Two red foxes brought Amy Shutt back to life.
After initially deciding to study photography at LSU, she switched gears to pursue a degree in philosophy instead. By spring 2007, she had barely touched her camera in three years.
She was 32, living near the LSU lakes with her then 11-year-old daughter Logan and running an online retail business. One day, Shutt was driving home with her daughter when she exclaimed, “Mom, I think I just saw a fox!” It had popped its copper head up out of a drainage pipe in a ditch near their home. Shutt had only seen one fox in real life before, back when she was a teenager. She went home to grab her simple point-and-shoot camera.
That day, she snapped photos for the first time in a long time—of the adult female fox as well as its tiny fox kit. Shutt and her daughter began watching the family often during sunsets. To her, it was magic. They were magic. She never put her camera down after that.
“They made me get back into photography,” Shutt says. “I feel like I owe them something because they brought me back to where my heart was. I wouldn’t be doing any of what I’m doing were it not for that family of foxes.”

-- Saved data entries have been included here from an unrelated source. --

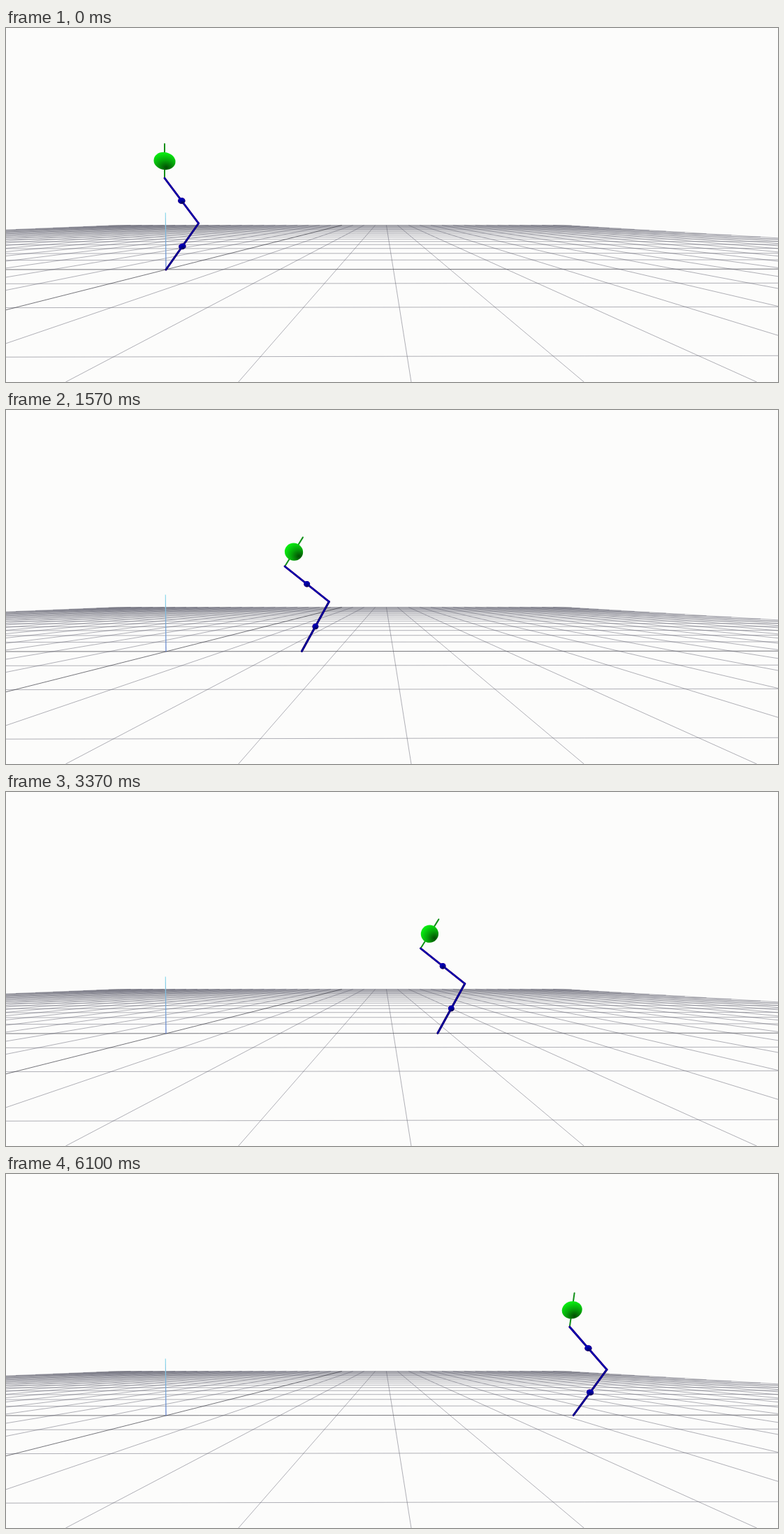
An HTML page with a canvas that plays this animation: 1105 px wide and 507 px high, repeating every 6130 ms.

```html
<!DOCTYPE html>
<html>
<head>
<meta charset="utf-8">
<title>Hopping robot</title>
<style>
html, body { margin: 0; width: 100%; height: 100%; overflow: hidden; background: #fcfcfb; }
canvas { display: block; }
</style>
</head>
<body>
<canvas id="stage" width="1105" height="507"></canvas>
<script>
const W = 1105, H = 507, LOOP = 6130;
const ctx = document.getElementById('stage').getContext('2d');
const VX = 542, VY = 267;          // vanishing point of the floor
const FOCAL = 440, BONE = 81, TORSO = 49;
const HOP_TIME = 1800, HOP_LENGTH = 194.4, START_X = 229;

// Poses of one hop: time, hip x, hip y, torso tilt, blue foot x, y, red foot x, y
const STAND = [0, -2, 215, 0, 0, 346, 0, 346];
const HOP = [
  [570, 0, 206, 59, 83, 345.5, 83, 345.5],
  [730, 42, 180, 47, 180, 269, 74, 279],
  [1050, 98, 112, 18, 204, 240, 150, 255],
  [1330, 150, 223, 60, 194, 345.5, 194, 345.5],
  [1440, 160, 230, 48, 194, 345.5, 194, 345.5],
  [1570, 170, 224, 32, 194.4, 345.5, 194.4, 345.5],
  [1900, 189, 219, 8, 194.4, 345.5, 194.4, 345.5]
];
const keys = [STAND];
for (let n = 0; n < 3; n++)
  for (const k of HOP)
    keys.push(k.map((v, i) =>
      i === 0 ? v + n * HOP_TIME : [1, 4, 6].includes(i) ? v + n * HOP_LENGTH : v));

const slope = (i, c) => (keys[i + 1][c] - keys[i][c]) / (keys[i + 1][0] - keys[i][0]);

function tangent(i, c) {
  if (i === 0 || i === keys.length - 1) return 0;
  const a = slope(i - 1, c), b = slope(i, c);
  return a * b > 0 ? 2 * a * b / (a + b) : 0;
}

function poseAt(t) {
  const last = keys.length - 1;
  if (t >= keys[last][0]) return keys[last];
  let i = 0;
  while (keys[i + 1][0] <= t) i++;
  const a = keys[i], b = keys[i + 1], d = b[0] - a[0], s = (t - a[0]) / d;
  const ease = s * s * (3 - 2 * s);
  return a.map((v, c) => v + (b[c] - v) * ease
    + d * s * (1 - s) * ((1 - s) * tangent(i, c) - s * tangent(i, c + 0 && c) * 0)
    - d * s * s * (1 - s) * tangent(i + 1, c));
}

function line(x1, y1, x2, y2, color, width) {
  ctx.strokeStyle = color;
  ctx.lineWidth = width;
  ctx.beginPath();
  ctx.moveTo(x1, y1);
  ctx.lineTo(x2, y2);
  ctx.stroke();
}

function drawFloor() {
  const thin = 'rgba(85,85,100,.58)', dark = 'rgba(40,40,50,.8)';
  const rowY = k => VY + 384.4 / (1.891 + k);
  const colX = (n, y) => VX + (38 + 247.3 * n) * (y - VY) / 240;
  const top = rowY(23);
  for (let k = 0; k <= 23; k++) {
    const y = rowY(k);
    const tilt = x => y - (y - VY) * (x - W / 2) * 9e-6;
    const x1 = Math.max(0, colX(-24, y)), x2 = Math.min(W, colX(16, y));
    line(x1, tilt(x1), x2, tilt(x2), k === 3 ? dark : thin, 0.8);
  }
  for (let n = -24; n <= 16; n++)
    line(colX(n, top), top, colX(n, H), H, n === -4 ? dark : thin, 0.8);
  const axis = ctx.createLinearGradient(0, 264, 0, 346);
  axis.addColorStop(0, '#8fdcec');
  axis.addColorStop(1, '#5a78c8');
  line(228.3, 264.5, 229, 346, axis, 1.2);
}

// A ball, widened away from the middle of the view as by a wide lens
function ball(x, y, r, [light, mid, dark], shadow) {
  const dx = x - W / 2, dy = y - H / 2;
  const stretch = Math.hypot(1, Math.hypot(dx, dy) / FOCAL), turn = Math.atan2(dy, dx);
  ctx.save();
  ctx.translate(x, y);
  ctx.rotate(turn);
  ctx.scale(stretch, 1);
  ctx.rotate(-turn);
  const sx = Math.cos(shadow) * r * 0.75, sy = Math.sin(shadow) * r * 0.75;
  const g = ctx.createRadialGradient(sx, sy, 0, sx, sy, r * 1.65);
  g.addColorStop(0, dark);
  g.addColorStop(0.5, mid);
  g.addColorStop(1, light);
  ctx.fillStyle = g;
  ctx.beginPath();
  ctx.arc(0, 0, r, 0, 2 * Math.PI);
  ctx.fill();
  ctx.restore();
}

function leg(hx, hy, fx, fy, thigh, shank, shades) {
  const dx = fx - hx, dy = fy - hy, d = Math.hypot(dx, dy);
  const bend = Math.sqrt(Math.max(0, BONE * BONE - d * d / 4));
  const kx = (hx + fx) / 2 + dy / d * bend, ky = (hy + fy) / 2 - dx / d * bend;
  line(kx, ky, fx, fy, shank, 2.8);
  line(hx, hy, kx, ky, thigh, 2.8);
  ball((hx + kx) / 2, (hy + ky) / 2, 4.3, shades, 1.2);
  ball((kx + fx) / 2, (ky + fy) / 2, 4.3, shades, 1.2);
}

function drawRobot(t) {
  const [, x, hy, deg, bx, by, rx, ry] = poseAt(t);
  const hx = START_X + x, tilt = deg * Math.PI / 180;
  const tx = Math.sin(tilt) * TORSO, ty = -Math.cos(tilt) * TORSO;
  line(hx, hy, hx + tx, hy + ty, '#109018', 2);
  leg(hx, hy, START_X + rx, ry, '#c00c0c', '#8c0c0c', ['#c81414', '#a00c0c', '#600000']);
  leg(hx, hy, START_X + bx, by, '#0000ac', '#000096', ['#0000c0', '#00009c', '#000058']);
  ball(hx + tx / 2, hy + ty / 2, 12.5, ['#08ec10', '#06a40a', '#034c04'], 1.4 - 1.2 * tilt);
}

function frame() {
  ctx.clearRect(0, 0, W, H);
  ctx.lineCap = 'butt';
  drawFloor();
  ctx.lineCap = 'round';
  drawRobot(performance.now() % LOOP);
  requestAnimationFrame(frame);
}
frame();
</script>
</body>
</html>
```
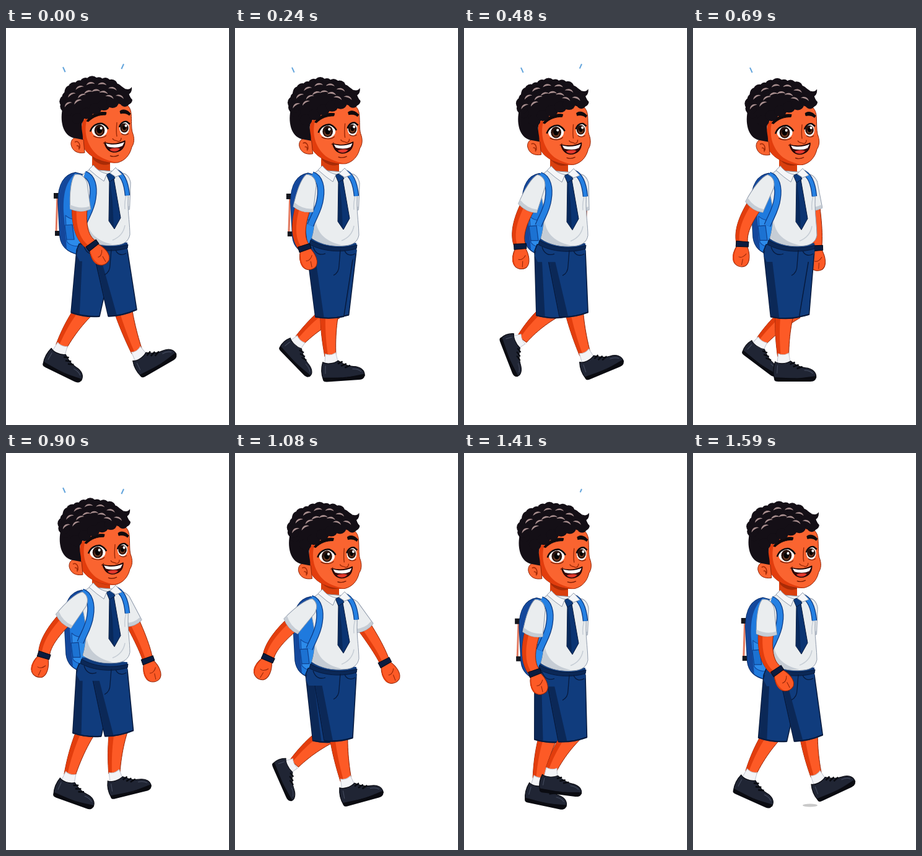
Animation, 360 px wide and 640 px high, one loop 1620 ms. Source, as an HTML page with a canvas:

```html
<!DOCTYPE html>
<html lang="en">
<head>
<meta charset="utf-8">
<title>Walking schoolboy</title>
<style>
  html, body { margin: 0; width: 100%; height: 100%; overflow: hidden; background: #fff; }
  canvas { display: block; width: 360px; height: 640px; }
</style>
</head>
<body>
<canvas id="stage" width="360" height="640"></canvas>
<script>
const g = document.getElementById('stage').getContext('2d');
const LOOP = 1620, TICK = 30, RAD = Math.PI / 180;
const SKIN = '#fd5a26', SKIN_DARK = '#e23d0d', SKIN_LINE = '#8f2408', FACE = '#fa6430';
const NAVY = '#103c7d', NAVY_DARK = '#0b2857', INK = '#071a3d';
const BLUE = '#1f7ade', BLUE_DARK = '#14479b';
const SHIRT = '#eaedef', SHIRT_DARK = '#c6cdd5', SHIRT_LINE = '#8f9aab';
const HAIR = '#140f16';

// Three walking steps: length in ms, easing power.
const STEPS = [[430, 1.3], [540, .85], [650, .75]];

function walk(t) {
  let i = 0;
  while (t >= STEPS[i][0]) t -= STEPS[i++][0];
  return i + (t / STEPS[i][0]) ** STEPS[i][1];
}
const mix = (a, b, u) => a + (b - a) * u;
const arc = t => Math.sin(Math.PI * t / LOOP);
const bump = (t, mid, width) => Math.exp(-(((t - mid) / width) ** 2));
const torsoY = t => 2 * arc(t) - 14 * bump(t, 920, 130);
const armSwing = t => 16 - 32 * arc(t) - 20 * bump(t, 1050, 190);

function path(d, fill, line, width = 1) {
  const p = new Path2D(d);
  if (fill) { g.fillStyle = fill; g.fill(p); }
  if (line) { g.strokeStyle = line; g.lineWidth = width; g.stroke(p); }
}
function oval(x, y, rx, ry, fill) {
  g.beginPath();
  g.ellipse(x, y, rx, ry, 0, 0, 7);
  g.fillStyle = fill;
  g.fill();
}
function placed(x, y, turn, draw, sy = 1) {
  g.save();
  g.translate(x, y);
  g.rotate(turn);
  g.scale(1, sy);
  draw();
  g.restore();
}
const polygon = points => 'M' + points.map(p => p.join(' ')).join('L') + 'Z';

// Tapered limb that bends through b, with a shaded side.
function limb(a, b, c, w0, w1) {
  const n = 12, k = [0, 1].map(i => 2 * b[i] - (a[i] + c[i]) / 2);
  const edges = [[], [], []];
  for (let i = 0; i <= n; i++) {
    const u = i / n, v = 1 - u, w = mix(w0, w1, u) / 2;
    const [x, y] = [0, 1].map(j => v * v * a[j] + 2 * u * v * k[j] + u * u * c[j]);
    const [dx, dy] = [0, 1].map(j => v * (k[j] - a[j]) + u * (c[j] - k[j]));
    const len = Math.hypot(dx, dy) || 1;
    [-1, 1, .42].forEach((s, e) => edges[e].push([x - dy / len * w * s, y + dx / len * w * s]));
  }
  const [right, left, shade] = edges;
  path(polygon([...right, ...left.reverse()]), SKIN, SKIN_LINE);
  path(polygon([...shade, ...left]), SKIN_DARK);
}

// Arm hanging from a shoulder; angles in degrees from straight down.
function arm(x, y, upper, fore, width) {
  const along = (p, deg, len) => [p[0] + len * Math.sin(deg * RAD), p[1] + len * Math.cos(deg * RAD)];
  const top = [x, y], elbow = along(top, upper, 74);
  const wrist = along(elbow, fore, 30), hand = along(elbow, fore, 50);
  limb(along(top, upper, 30), elbow, wrist, width, width - 7);
  placed(...hand, (90 - fore) * RAD, () => {
    path('M-17 -8C-6 -14 9 -16 15 -8C19 0 16 9 8 12C-2 15 -10 12 -17 8Z', SKIN, SKIN_LINE);
    path('M-14 8C-4 13 6 12 13 8C8 16 -4 15 -14 8Z', SKIN_DARK);
    path('M4 -3L14 -2M-5 -8C0 -5 3 0 1 4', null, SKIN_LINE);
  });
  placed(...wrist, (90 - fore) * RAD, () => path('M-4 -10L4 -10L5 10L-4 10Z', '#0a1c40', '#050b18'));
  placed(x, y, -upper * RAD, () => {
    const w = width * .66;
    path(`M-6 -16C-13 -8 ${-w} 14 ${-w} 39Q0 47 ${w} 41L13 -2Q8 -18 -6 -16Z`, SHIRT, SHIRT_LINE);
    path(`M${-w} 39Q0 47 ${w} 41L${w - 1} 36Q0 41 ${-w} 32Z`, SHIRT_DARK);
  });
}

function foot(x, y, deg, depth) {
  placed(x, y, deg * RAD, () => {
    path('M-8 -13C-2 -10 4 -11 9 -14L12 4L-10 4Z', '#f3f4f7', '#c3c7d0');
    path('M-13 0C-8 4 4 4 12 -1C18 4 26 9 36 10C47 11 54 17 53 26L-14 28C-17 18 -16 8 -13 0Z', '#202534', '#0a0b12', 1.2);
    path('M-14 25L22 27L53 23C54 29 50 32 44 32L-8 32C-15 32 -15 29 -14 25Z', '#0a0b11');
    path('M11 4L19 1M16 8L25 5M22 11L31 8', null, '#080a10', 2.6);
    path('M34 14C40 14 45 16 48 19M-9 6L-10 19', null, '#41485b', 1.2);
  }, depth);
}

// Phase 0 to 1 is the foot on the ground, 1 to 2 the swing forward.
function leg(phase, dy) {
  const u = phase % 1, swing = phase % 2 >= 1;
  const lift = swing ? Math.sin(Math.PI * Math.sqrt(u)) : 0;
  const c = 2 * u - 1;
  const x = mix(85, 216, swing ? u ** 3 : 1 - u);
  const y = swing ? mix(522, 530, u) - 20 * lift : 538 - c * c * (c < 0 ? 8 : 16);
  const deg = mix(26, -30, swing ? u : 1 - u) + 55 * lift;
  const hem = mix(128, 188, swing ? u ** .8 : (1 - u) ** 1.4);
  const low = 465 - Math.abs(hem - 150) * .15 + dy, tilt = (hem - 150) * .14;

  const end = [x + 9 * Math.sin(deg * RAD), y - 9 * Math.cos(deg * RAD)];
  limb([hem, low - 9], [(hem + end[0]) / 2 - 2, (low + end[1]) / 2 - 6], end, 30, 18);
  foot(x, y, deg, 1 - .22 * lift);

  const top = 358 + dy;
  const hipL = 114 + .7 * Math.max(0, hem - 150), hipR = 196 - .7 * Math.max(0, 158 - hem);
  const lx = hem - 23, ly = low + tilt, rx = hem + 23, ry = low - tilt;
  const bottom = `Q${hem} ${low + 5} ${rx} ${ry}`;
  path(`M${hipL + 4} ${top - 10}L${hipL} ${top}L${lx} ${ly}${bottom}L${hipR} ${top}L${hipR - 3} ${top - 10}Z`, NAVY, INK, 1.5);
  path(polygon([[hipL + 1, top], [lx + 1, ly], [mix(lx, rx, .3), mix(ly, ry, .3) + 1], [mix(hipL, hipR, .16), top]]), NAVY_DARK);
  path(`M${lx} ${ly}${bottom}`, null, INK, 2.2);
}

function legs(t, dy) {
  const p = walk(t), front = Math.floor(p + .4) % 2;
  leg(p + 1 - front, dy);
  leg(p + front, dy);
}

function waist() {
  path('M123 338C120 348 117 356 114 366L119 376L188 376L196 362L196 346Z', NAVY);
  path('M122 341C142 354 174 356 197 349L196 355C172 362 142 360 120 348Z', NAVY_DARK, INK);
  path('M170 357L168 382C168 392 163 396 159 398M126 352C130 364 138 366 146 363M177 358C180 366 188 367 194 363', null, INK, 1.3);
}

function pack(x, y) {
  placed(x, y, 0, () => {
    if (x < 6) {
      path('M83 268L81 330', null, '#e2795f', 3);
      path('M77 266h9v9h-9ZM79 327h8v8h-8Z', '#15171f');
    }
    path('M112 233C94 236 84 252 84 280L87 336C89 352 98 361 116 365L138 352L138 240Z', BLUE, '#0b2f70', 1.5);
    path('M112 234C95 236 85 252 85 280L88 337C90 347 93 352 98 356L93 296C92 266 97 248 112 234Z', BLUE_DARK);
    path('M96 302C103 309 114 310 126 306L124 350C112 354 102 350 98 344Z', '#2c8bea', '#124a9f', 1.2);
    path('M95 318L107 317L110 341L98 341Z', '#1c72d2', '#0f4290', 1.2);
  });
}

function strap(d, width) {
  path(d, null, '#0d3a83', width + 2.5);
  path(d, null, '#2580e2', width);
}

function torso(strapX) {
  path('M139 205L139 228L153 238L168 234L168 210Z', '#d93f0e');
  path('M141 212C150 221 160 222 168 219L168 210L139 206Z', '#a92b06');
  path('M135 228L186 232C195 244 198 262 197 282C197 300 200 318 200 333C198 344 190 349 178 350C158 352 138 348 124 338C130 318 130 298 127 280C124 262 119 250 124 236Z', SHIRT, SHIRT_LINE);
  path('M125 337C128 328 130 318 130 308C132 326 142 342 172 349C152 351 136 346 125 337Z', SHIRT_DARK);
  path('M192 318C190 330 182 338 172 342M195 266C192 276 191 284 192 292', null, SHIRT_DARK, 1.5);
  strap('M177 231C188 235 194 248 196 270', 6);
  placed(strapX, 0, 0, () => strap('M127 236C139 240 143 256 140 274C138 291 130 302 124 317', 9));
  path('M167 244L174 243L185 306L175 324L166 311Z', '#0b3472', INK);
  path('M162 236L171 233L176 242L167 248Z', '#0d3c80', INK);
  path('M168 247L167 310L174 322L172 280Z', '#08285a');
  path('M134 228L141 221C147 229 154 233 163 235L158 247L147 239Z', '#f5f6f8', SHIRT_LINE);
  path('M168 234L177 225L187 236L177 240Z', '#f5f6f8', SHIRT_LINE);
}

function hair() {
  path('M203 116C196 100 186 88 160 84C130 78 100 100 92 126C86 150 92 172 108 177L124 180C125 168 118 158 126 146C130 136 138 131 152 126C166 124 172 118 182 122C190 125 200 124 203 116Z', HAIR);
  // Curls along the rim, then loose tufts
  for (let i = 0; i < 16; i++) {
    const a = (160 + i * 13) * RAD;
    oval(144 + 48 * Math.cos(a), 122 + 35 * Math.sin(a), 8 + i % 3, 8 + i % 3, HAIR);
  }
  for (let i = 0; i < 5; i++) oval(116 + i * 14, 146 - 28 * Math.sin(i / 5 * 1.5), 10, 9, HAIR);
  path('M192 98C198 100 201 98 203 95C204 103 200 107 195 108ZM194 110C199 113 202 112 204 116C203 124 194 126 188 120ZM96 103C94 99 97 94 101 93L106 101Z', HAIR);
  // Two arcs of highlights
  for (let i = 0; i < 13; i++) {
    const a = (185 + i * 12.5) * RAD, r = i % 2 ? .62 : .92;
    placed(144 + 48 * r * Math.cos(a), 126 + 40 * r * Math.sin(a), Math.cos(a) * .5, () =>
      path('M-7 2C-4 -4 4 -4 7 1C3 -1 -3 0 -7 2Z', '#a98f8f'));
  }
}

function eye(x, y, rx, iris) {
  oval(x, y, rx, 10.5, '#fff');
  oval(x, y, iris, iris + .8, '#2a130d');
  oval(x, y + 2, iris - 3, iris - 3.2, '#6e3a22');
  oval(x, y, iris - 4, iris - 3.4, '#050304');
  oval(x + 2.6, y - 3.6, 2, 2.2, '#fff');
}

function head() {
  path('M124 150C124 135 150 122 172 119C190 117 201 124 202 138C203 150 202 160 204 168C208 178 207 186 203 192C200 205 192 214 180 217C164 218 148 213 138 206C126 198 121 186 121 172Z', FACE, SKIN_LINE);
  path('M123 152L132 142C124 166 130 190 148 205C160 213 170 215 180 217C164 218 148 213 138 206C126 198 121 186 121 172Z', SKIN_DARK);
  path('M125 180C115 172 104 177 105 188C107 198 115 203 127 201Z', FACE, SKIN_LINE);
  path('M111 184C116 181 120 186 119 194M114 190C118 189 118 192 118 196', null, '#a12a08', 1.5);
  eye(151, 165, 12.5, 8.4);
  eye(191, 161, 8, 6.8);
  path('M136 167C139 157 148 153 155 154C160 156 163 159 165 163M183 160C185 153 190 150 195 151L200 155', null, '#100a0c', 2.6);
  path('M141 174C147 178 158 178 162 173M186 170C190 173 195 173 198 170', null, '#6a1d0a', 1.1);
  path('M130 150C137 139 150 134 162 136L161 140C150 140 141 143 133 151ZM184 134C189 130 196 132 201 138L199 141C195 137 189 137 185 138Z', '#100a0c', '#100a0c');
  path('M179 152C178 162 178 170 179 175M172 178C174 183 178 180 181 183C184 183 186 181 186 177', null, '#9c2a08', 1.4);
  placed(-2, -2, 0, () => {
    path('M161 187C172 190 184 189 194 184C194 194 188 202 176 202C168 201 163 195 161 187Z', '#3a0a0b', '#1c0606', 1.4);
    path('M163 188C173 191 184 190 193 186L190 192C182 196 172 195 166 193Z', '#fff');
    path('M169 198C174 195 182 195 186 197C182 202 174 203 169 198Z', '#e2382c');
    path('M159 188L163 185M170 208C175 210 180 209 184 207', null, '#7d1f08', 1.4);
  });
  hair();
}

function mark(x, y, len, lean) {
  if (len > 1) path(`M${x} ${y}l${lean * len} ${len}`, null, '#62a4dc', 2);
}

function draw(t) {
  g.fillStyle = '#fff';
  g.fillRect(0, 0, 360, 640);
  g.lineJoin = 'round';
  const dy = torsoY(t), swing = armSwing(t), back = Math.min(10, 13 * arc(t));
  const far = Math.max(-8, -1.6 * swing - 20);
  if (t >= 1530) oval(189, 568, 12, 2.6, '#c9c9c9');
  arm(188, 250 + dy, far + 3, far - 3, 23);
  pack(back, dy);
  legs(t, dy * .7);
  placed(0, dy * .75, 0, waist);
  placed(0, dy, 0, () => torso(-.4 * back));
  arm(118, 252 + dy, swing - 13, 15 + 1.3 * swing, 25);
  placed(-3 * arc(t), 4 * arc(t) - 9 * bump(t, 920, 130), 0, head);
  mark(92, 63 + dy * .6, t < 1000 ? 8 : 0, .45);
  mark(190, 58, 8 * Math.cos(Math.PI * t / 225), -.45);
}

const start = performance.now();
function tick(now) {
  const ms = Math.max(0, now - start) % LOOP;
  draw(Math.floor(ms / TICK) * TICK);
  requestAnimationFrame(tick);
}
draw(0);
requestAnimationFrame(tick);
</script>
</body>
</html>
```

Now 43, she lives the life of a full-time photographer, including as a contributing photographer for 225. She happily traverses the globe, from Baton Rouge to Prince Edward Island to Kenya, taking photos of the wildlife in each locale.
She decided to officially blend her passions for photography and foxes early last year with The Canid Project, a venture combining rehabilitation and wildlife science with photography and writing.
Much of the wildlife she photographs, particularly in Baton Rouge and on Prince Edward Island, is red and gray foxes. During these excursions, she’s met other photographers and conservationists she says she wouldn’t have met otherwise if it weren’t for the canids uniting them. She realized then that photos were only one part of the canid story.
“I want to do more than just take a pretty picture,” Shutt says. “I’m doing a lot of research on these animals. I want to know their natural histories and understand their behaviors and their habitats. I don’t want to be someone who takes pictures, comes home and posts them online, and that’s it. I want to do more.”
Since 2007, Shutt has been assisting with wildlife rehab as a volunteer with the wildlife sanctuary Wings of Hope in Livingston Parish. Last year, she got her own official rehab license with the Louisiana Department of Wildlife and Fisheries and began rehabbing foxes independently.
Imprinted on her memories are the five 8-week-old orphaned red fox kits she recently rehabilitated. Three of them were siblings from one litter. A nuisance wildlife operator had received a complaint about them in a residential area. He tried to trap the litter with the mother, but the mother and another kit escaped, leaving the three babies alone. Another fox kit was found sick in the middle of a road. One more young fox was confiscated from someone attempting to sell it. All of them were brought to Shutt.
“I raised them all as one litter,” she says. “It’s important that they’re raised together because that’s how they learn to be foxes. Some of their skills are innate, but as far as socializing and seeing other foxes, they need that.”
She cared for them in her facility on the outskirts of Baton Rouge. When they were 6 to 8 months old, she released the foxes into the woods of nearby St. Gabriel, where she had set up trail cameras to document their recoveries for as long as they remained in the area.
She registered her work with Wildlife and Fisheries as well, making her program the only one to provide species-specific fox rehabilitation in the state. She can also rehab coyotes.
After setting up the rehabilitation facility, she put together her own team of fellow photographers, biologists and conservationists, many of whom she had met through photography adventures, and launched The Canid Project in December 2016. The project was approved for nonprofit status in October of last year.
As the director, Shutt is aiming to promote wildlife conservation through photography and educational community outreach. While rehabilitation is essential to keeping orphaned and injured foxes and kits alive, photography also contributes greatly to that cause through awareness, Shutt says. Intimate wildlife photography can give people an understanding that they otherwise wouldn’t have about the teeming wildlife right in their backyards.
Shutt’s been doing everything from photographing resident foxes around Baton Rouge to going door-to-door helping educate residents who have discovered fox families living underneath their homes.
“Animals are not these ferocious beasts that want to hurt us,” she says. “I’m not trying to anthropomorphize them or put human qualities in them, but they absolutely have personalities and interact with each other in emotional ways.”
It’s been 10 years since that red fox and her kit near the LSU lakes changed Shutt’s trajectory. She pushes on with The Canid Project, her way of trying to give back to them the only way she can: creating a distinctive new wave of conservation for the state.
Those foxes took hold of her spirit that spring day. They’ve yet to let go.
IF YOU SEE A FOX
• Give it ample space. They can be curious but are rarely aggressive unless threatened. It’s a wild animal, after all.
• Don’t try to feed foxes. They hunt for food—usually small rodents—and putting out food only attracts other wild animals.
• Keep your pets on leashes or in secured enclosures. Close openings under porches or sheds, where foxes might make a home.
Learn more and find The Canid Project online at thecanidproject.com.
This article was originally published in the March 2018 issue of 225 Magazine.